(DATA TO PROCESS begins)

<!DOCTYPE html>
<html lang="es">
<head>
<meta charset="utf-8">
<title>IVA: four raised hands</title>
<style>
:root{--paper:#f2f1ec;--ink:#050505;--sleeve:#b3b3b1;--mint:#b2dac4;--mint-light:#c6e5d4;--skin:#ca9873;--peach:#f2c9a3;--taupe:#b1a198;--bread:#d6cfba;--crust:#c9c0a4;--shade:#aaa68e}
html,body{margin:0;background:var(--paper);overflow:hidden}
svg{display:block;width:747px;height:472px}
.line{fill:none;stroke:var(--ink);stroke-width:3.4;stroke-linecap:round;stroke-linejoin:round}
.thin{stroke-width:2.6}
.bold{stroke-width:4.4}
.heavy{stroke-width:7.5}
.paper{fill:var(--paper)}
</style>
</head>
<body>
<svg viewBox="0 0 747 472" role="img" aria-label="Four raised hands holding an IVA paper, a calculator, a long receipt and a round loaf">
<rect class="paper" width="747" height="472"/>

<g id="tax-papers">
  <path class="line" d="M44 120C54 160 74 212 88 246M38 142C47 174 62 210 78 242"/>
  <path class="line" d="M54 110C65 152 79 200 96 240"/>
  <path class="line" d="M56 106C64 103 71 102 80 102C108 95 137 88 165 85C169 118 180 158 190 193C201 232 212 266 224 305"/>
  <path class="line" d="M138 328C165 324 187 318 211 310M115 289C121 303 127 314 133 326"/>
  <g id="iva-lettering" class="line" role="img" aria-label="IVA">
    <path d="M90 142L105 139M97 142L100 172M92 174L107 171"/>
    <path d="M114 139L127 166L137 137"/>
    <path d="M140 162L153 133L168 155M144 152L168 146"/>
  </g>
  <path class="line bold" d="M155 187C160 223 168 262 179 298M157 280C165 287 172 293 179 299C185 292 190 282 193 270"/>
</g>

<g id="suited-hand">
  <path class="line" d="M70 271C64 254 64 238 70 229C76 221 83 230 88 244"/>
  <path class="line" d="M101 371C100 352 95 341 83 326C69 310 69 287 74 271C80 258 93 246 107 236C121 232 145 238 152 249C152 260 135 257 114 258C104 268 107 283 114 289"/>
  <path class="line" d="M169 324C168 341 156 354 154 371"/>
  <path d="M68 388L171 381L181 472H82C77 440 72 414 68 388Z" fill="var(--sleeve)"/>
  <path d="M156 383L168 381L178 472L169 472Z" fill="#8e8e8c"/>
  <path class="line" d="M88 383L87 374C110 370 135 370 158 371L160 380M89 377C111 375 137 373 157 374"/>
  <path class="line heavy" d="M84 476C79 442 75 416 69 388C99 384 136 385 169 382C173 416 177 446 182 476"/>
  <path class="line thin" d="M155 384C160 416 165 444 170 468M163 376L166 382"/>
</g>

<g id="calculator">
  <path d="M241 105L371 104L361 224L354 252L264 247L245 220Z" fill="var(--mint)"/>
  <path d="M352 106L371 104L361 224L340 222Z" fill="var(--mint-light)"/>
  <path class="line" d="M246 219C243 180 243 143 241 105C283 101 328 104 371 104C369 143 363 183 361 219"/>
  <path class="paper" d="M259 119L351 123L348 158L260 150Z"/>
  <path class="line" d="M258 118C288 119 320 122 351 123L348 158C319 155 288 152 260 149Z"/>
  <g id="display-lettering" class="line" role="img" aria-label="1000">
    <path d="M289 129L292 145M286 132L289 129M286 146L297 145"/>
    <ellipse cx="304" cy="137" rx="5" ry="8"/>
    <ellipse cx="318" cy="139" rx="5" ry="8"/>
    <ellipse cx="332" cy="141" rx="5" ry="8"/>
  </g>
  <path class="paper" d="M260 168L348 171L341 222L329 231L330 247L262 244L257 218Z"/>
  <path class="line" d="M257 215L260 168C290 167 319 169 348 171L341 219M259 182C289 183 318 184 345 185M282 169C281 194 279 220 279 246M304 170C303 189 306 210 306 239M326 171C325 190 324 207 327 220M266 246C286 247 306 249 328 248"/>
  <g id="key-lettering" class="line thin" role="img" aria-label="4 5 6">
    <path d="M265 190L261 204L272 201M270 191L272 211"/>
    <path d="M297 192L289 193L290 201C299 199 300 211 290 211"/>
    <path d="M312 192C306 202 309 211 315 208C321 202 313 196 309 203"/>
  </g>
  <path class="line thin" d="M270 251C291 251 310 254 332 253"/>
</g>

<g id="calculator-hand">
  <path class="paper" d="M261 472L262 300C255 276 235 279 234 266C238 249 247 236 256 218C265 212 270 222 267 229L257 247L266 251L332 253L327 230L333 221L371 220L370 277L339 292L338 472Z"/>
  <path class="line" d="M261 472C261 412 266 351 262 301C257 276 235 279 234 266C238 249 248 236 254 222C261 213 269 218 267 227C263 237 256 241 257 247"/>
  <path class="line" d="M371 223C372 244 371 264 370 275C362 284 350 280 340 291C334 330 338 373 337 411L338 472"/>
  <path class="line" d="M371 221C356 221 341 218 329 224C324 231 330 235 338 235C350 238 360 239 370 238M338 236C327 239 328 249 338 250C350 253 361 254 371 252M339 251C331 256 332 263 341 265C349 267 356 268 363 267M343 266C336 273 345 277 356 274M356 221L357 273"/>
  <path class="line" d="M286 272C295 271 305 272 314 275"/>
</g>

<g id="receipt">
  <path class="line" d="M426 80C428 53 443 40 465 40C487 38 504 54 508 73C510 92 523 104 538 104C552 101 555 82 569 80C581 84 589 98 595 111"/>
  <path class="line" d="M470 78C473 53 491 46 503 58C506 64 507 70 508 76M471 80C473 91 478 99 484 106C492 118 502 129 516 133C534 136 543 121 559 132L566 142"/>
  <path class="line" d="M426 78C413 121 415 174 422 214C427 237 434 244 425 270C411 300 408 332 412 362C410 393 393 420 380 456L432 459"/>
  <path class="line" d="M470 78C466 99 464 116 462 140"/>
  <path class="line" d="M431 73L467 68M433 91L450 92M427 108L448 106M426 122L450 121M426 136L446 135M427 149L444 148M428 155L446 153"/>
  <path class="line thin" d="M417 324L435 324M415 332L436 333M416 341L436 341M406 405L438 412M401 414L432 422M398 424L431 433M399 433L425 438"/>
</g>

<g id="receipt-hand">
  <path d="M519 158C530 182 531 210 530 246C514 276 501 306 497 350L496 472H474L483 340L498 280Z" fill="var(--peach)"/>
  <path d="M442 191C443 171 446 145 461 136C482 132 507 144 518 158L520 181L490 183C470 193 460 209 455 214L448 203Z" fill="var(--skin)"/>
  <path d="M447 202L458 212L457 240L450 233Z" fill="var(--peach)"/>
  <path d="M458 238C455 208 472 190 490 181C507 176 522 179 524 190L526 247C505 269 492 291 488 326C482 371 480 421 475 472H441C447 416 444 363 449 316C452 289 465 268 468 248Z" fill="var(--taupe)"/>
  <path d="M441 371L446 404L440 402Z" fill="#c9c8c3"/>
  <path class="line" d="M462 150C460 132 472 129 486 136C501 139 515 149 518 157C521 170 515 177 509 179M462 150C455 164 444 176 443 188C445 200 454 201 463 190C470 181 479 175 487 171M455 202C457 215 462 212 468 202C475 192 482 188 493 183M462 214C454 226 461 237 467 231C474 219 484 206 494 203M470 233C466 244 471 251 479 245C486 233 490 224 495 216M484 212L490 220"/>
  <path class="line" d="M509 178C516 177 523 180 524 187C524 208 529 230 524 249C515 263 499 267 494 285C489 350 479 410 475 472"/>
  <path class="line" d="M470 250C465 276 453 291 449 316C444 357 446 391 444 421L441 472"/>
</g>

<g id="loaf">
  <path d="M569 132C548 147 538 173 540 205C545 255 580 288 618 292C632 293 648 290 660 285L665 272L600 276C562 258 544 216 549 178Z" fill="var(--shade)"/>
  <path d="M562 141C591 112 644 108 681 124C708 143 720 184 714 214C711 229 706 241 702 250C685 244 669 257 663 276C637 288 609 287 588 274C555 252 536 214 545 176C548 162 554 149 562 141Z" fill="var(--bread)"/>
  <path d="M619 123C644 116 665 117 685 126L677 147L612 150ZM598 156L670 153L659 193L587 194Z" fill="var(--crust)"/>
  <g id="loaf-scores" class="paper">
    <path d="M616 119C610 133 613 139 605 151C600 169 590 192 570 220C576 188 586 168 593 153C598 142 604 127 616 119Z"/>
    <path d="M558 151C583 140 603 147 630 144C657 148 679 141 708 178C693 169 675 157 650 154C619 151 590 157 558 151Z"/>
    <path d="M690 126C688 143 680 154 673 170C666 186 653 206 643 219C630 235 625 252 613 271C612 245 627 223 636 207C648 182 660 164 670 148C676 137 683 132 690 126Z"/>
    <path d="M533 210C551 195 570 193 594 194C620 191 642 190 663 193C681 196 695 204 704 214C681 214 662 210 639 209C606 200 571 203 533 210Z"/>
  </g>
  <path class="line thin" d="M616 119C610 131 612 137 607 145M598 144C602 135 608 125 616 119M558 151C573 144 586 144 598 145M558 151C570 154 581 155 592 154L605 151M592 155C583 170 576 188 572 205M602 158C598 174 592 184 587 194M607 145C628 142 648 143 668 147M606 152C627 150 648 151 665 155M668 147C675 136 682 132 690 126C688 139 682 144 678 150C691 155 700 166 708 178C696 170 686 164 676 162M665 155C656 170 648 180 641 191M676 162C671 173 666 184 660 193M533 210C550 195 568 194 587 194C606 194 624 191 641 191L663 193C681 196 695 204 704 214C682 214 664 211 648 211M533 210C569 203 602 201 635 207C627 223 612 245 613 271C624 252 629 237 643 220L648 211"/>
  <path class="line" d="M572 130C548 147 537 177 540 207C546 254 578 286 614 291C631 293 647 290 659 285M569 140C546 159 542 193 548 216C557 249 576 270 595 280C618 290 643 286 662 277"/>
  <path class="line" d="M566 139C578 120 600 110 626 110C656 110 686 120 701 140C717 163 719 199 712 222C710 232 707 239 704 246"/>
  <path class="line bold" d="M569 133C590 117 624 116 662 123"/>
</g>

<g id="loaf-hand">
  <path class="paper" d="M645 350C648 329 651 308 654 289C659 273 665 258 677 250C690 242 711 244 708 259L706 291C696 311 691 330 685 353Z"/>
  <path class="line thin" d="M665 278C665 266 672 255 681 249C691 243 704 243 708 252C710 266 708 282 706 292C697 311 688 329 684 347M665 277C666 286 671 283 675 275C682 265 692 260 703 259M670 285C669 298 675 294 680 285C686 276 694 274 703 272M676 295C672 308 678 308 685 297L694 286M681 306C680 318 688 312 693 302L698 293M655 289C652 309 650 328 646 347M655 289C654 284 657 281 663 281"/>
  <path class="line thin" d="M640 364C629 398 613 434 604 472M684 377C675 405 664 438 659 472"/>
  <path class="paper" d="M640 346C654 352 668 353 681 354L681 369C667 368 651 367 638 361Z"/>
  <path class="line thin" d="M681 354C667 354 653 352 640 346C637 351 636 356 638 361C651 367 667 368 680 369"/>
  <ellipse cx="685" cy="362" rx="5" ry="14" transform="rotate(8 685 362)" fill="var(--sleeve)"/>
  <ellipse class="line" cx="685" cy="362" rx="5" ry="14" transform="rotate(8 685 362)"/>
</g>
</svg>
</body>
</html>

(DATA TO PROCESS ends)

INSTRUCTIONS FOR THE TASK —
Find "383L168 381L178 472L169" in the entries above and copy that whole line exactly, then each line after it through the line that contains "223C372 244 371".

FINISHED EXERCISE —
  <path d="M156 383L168 381L178 472L169 472Z" fill="#8e8e8c"/>
  <path class="line" d="M88 383L87 374C110 370 135 370 158 371L160 380M89 377C111 375 137 373 157 374"/>
  <path class="line heavy" d="M84 476C79 442 75 416 69 388C99 384 136 385 169 382C173 416 177 446 182 476"/>
  <path class="line thin" d="M155 384C160 416 165 444 170 468M163 376L166 382"/>
</g>

<g id="calculator">
  <path d="M241 105L371 104L361 224L354 252L264 247L245 220Z" fill="var(--mint)"/>
  <path d="M352 106L371 104L361 224L340 222Z" fill="var(--mint-light)"/>
  <path class="line" d="M246 219C243 180 243 143 241 105C283 101 328 104 371 104C369 143 363 183 361 219"/>
  <path class="paper" d="M259 119L351 123L348 158L260 150Z"/>
  <path class="line" d="M258 118C288 119 320 122 351 123L348 158C319 155 288 152 260 149Z"/>
  <g id="display-lettering" class="line" role="img" aria-label="1000">
    <path d="M289 129L292 145M286 132L289 129M286 146L297 145"/>
    <ellipse cx="304" cy="137" rx="5" ry="8"/>
    <ellipse cx="318" cy="139" rx="5" ry="8"/>
    <ellipse cx="332" cy="141" rx="5" ry="8"/>
  </g>
  <path class="paper" d="M260 168L348 171L341 222L329 231L330 247L262 244L257 218Z"/>
  <path class="line" d="M257 215L260 168C290 167 319 169 348 171L341 219M259 182C289 183 318 184 345 185M282 169C281 194 279 220 279 246M304 170C303 189 306 210 306 239M326 171C325 190 324 207 327 220M266 246C286 247 306 249 328 248"/>
  <g id="key-lettering" class="line thin" role="img" aria-label="4 5 6">
    <path d="M265 190L261 204L272 201M270 191L272 211"/>
    <path d="M297 192L289 193L290 201C299 199 300 211 290 211"/>
    <path d="M312 192C306 202 309 211 315 208C321 202 313 196 309 203"/>
  </g>
  <path class="line thin" d="M270 251C291 251 310 254 332 253"/>
</g>

<g id="calculator-hand">
  <path class="paper" d="M261 472L262 300C255 276 235 279 234 266C238 249 247 236 256 218C265 212 270 222 267 229L257 247L266 251L332 253L327 230L333 221L371 220L370 277L339 292L338 472Z"/>
  <path class="line" d="M261 472C261 412 266 351 262 301C257 276 235 279 234 266C238 249 248 236 254 222C261 213 269 218 267 227C263 237 256 241 257 247"/>
  <path class="line" d="M371 223C372 244 371 264 370 275C362 284 350 280 340 291C334 330 338 373 337 411L338 472"/>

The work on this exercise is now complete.